__WHAT IS NEEDED__.
Pick out all lines with the word "function" from the records that follow.
[[ SUPPLIED DATA, beginning ]]
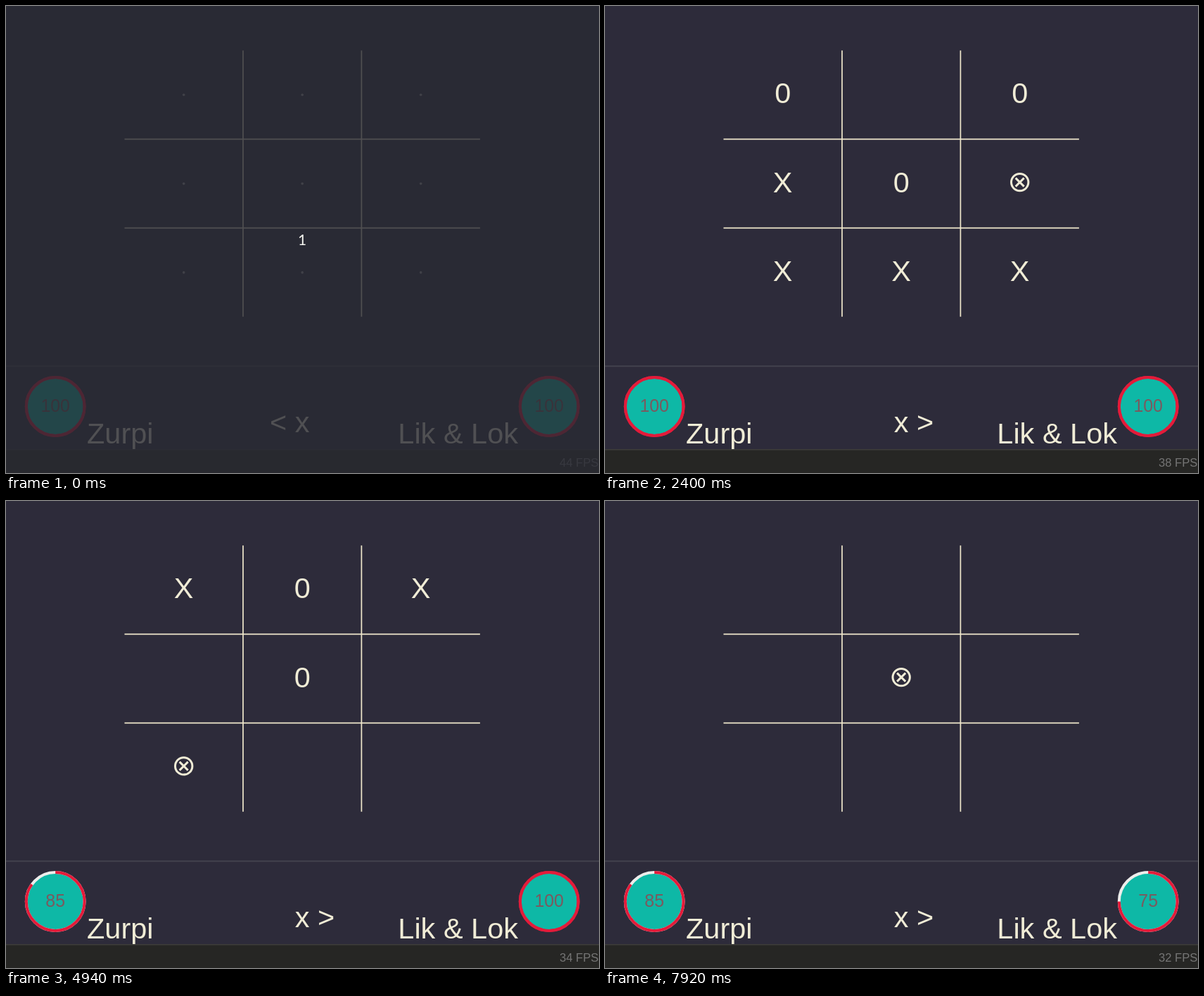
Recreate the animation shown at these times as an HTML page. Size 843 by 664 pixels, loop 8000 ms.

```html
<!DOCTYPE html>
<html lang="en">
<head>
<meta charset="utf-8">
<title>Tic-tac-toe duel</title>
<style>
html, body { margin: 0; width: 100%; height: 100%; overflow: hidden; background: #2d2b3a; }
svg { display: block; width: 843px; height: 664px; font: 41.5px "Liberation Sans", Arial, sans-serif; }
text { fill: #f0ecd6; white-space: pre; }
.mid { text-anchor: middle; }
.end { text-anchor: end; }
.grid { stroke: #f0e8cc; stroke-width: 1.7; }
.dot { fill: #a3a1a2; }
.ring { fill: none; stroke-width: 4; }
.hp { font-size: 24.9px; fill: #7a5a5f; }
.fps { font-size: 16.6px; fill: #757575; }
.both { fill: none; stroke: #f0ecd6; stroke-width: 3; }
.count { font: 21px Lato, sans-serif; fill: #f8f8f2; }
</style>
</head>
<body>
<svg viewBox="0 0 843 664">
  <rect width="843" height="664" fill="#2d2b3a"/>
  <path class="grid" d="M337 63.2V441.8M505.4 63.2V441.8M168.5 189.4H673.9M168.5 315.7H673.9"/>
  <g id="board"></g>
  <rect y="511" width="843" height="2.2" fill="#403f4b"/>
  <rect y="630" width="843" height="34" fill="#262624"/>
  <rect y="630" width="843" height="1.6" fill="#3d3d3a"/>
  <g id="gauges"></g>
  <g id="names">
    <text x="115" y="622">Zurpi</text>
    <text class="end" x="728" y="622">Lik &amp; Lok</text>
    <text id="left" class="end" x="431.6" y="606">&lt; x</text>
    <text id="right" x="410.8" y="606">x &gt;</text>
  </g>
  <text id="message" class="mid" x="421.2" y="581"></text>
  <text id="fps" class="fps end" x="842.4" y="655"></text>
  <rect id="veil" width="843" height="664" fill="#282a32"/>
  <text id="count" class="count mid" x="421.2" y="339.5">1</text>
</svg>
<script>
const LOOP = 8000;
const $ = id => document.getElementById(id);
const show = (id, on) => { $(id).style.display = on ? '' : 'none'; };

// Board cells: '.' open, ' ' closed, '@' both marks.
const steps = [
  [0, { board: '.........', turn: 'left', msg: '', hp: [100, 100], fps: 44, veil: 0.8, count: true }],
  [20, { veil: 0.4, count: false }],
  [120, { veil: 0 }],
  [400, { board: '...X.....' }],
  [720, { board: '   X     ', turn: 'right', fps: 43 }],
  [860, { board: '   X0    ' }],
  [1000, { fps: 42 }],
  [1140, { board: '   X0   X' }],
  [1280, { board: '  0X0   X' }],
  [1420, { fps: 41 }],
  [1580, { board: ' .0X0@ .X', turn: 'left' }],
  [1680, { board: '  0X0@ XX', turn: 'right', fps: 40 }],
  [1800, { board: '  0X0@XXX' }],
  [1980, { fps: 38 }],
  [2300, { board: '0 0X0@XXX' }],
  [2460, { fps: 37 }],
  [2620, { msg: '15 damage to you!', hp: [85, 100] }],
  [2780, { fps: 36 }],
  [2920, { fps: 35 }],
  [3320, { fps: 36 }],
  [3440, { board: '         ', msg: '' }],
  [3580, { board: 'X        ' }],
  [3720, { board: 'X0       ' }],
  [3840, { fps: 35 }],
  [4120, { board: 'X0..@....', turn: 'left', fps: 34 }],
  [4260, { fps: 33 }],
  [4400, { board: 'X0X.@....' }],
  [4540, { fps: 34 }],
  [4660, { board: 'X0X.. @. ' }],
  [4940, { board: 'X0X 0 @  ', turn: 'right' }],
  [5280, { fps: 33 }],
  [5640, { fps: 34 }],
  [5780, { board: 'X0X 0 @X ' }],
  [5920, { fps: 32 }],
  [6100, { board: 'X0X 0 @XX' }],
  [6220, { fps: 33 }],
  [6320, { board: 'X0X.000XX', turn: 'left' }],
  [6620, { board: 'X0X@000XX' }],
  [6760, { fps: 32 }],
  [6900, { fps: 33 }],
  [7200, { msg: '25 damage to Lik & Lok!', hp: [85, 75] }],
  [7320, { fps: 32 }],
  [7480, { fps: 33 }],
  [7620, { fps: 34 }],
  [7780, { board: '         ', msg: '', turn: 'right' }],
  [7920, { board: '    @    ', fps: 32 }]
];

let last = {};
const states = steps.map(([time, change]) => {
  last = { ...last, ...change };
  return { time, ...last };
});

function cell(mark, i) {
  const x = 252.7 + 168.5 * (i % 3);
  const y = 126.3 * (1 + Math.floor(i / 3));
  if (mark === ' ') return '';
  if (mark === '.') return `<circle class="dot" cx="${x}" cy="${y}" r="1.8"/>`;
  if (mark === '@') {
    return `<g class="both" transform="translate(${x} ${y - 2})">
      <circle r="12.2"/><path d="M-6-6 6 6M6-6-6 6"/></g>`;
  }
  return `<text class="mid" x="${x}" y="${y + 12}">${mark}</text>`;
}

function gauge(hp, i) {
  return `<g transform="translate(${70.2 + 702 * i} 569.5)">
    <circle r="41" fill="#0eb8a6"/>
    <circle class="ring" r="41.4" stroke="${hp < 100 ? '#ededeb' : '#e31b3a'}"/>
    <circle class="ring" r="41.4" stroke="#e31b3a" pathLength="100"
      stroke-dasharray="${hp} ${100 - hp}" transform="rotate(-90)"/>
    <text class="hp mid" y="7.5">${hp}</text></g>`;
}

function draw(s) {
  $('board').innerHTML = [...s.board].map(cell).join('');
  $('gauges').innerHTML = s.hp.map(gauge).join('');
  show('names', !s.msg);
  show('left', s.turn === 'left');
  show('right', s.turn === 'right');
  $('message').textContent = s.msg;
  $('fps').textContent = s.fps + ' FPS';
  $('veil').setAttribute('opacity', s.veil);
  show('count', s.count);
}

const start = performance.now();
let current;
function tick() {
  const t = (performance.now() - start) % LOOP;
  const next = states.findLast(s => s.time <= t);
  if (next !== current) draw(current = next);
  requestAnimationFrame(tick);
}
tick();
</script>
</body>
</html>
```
[[ SUPPLIED DATA, end ]]
__ANSWER AREA__.
function cell(mark, i) {
function gauge(hp, i) {
function draw(s) {
function tick() {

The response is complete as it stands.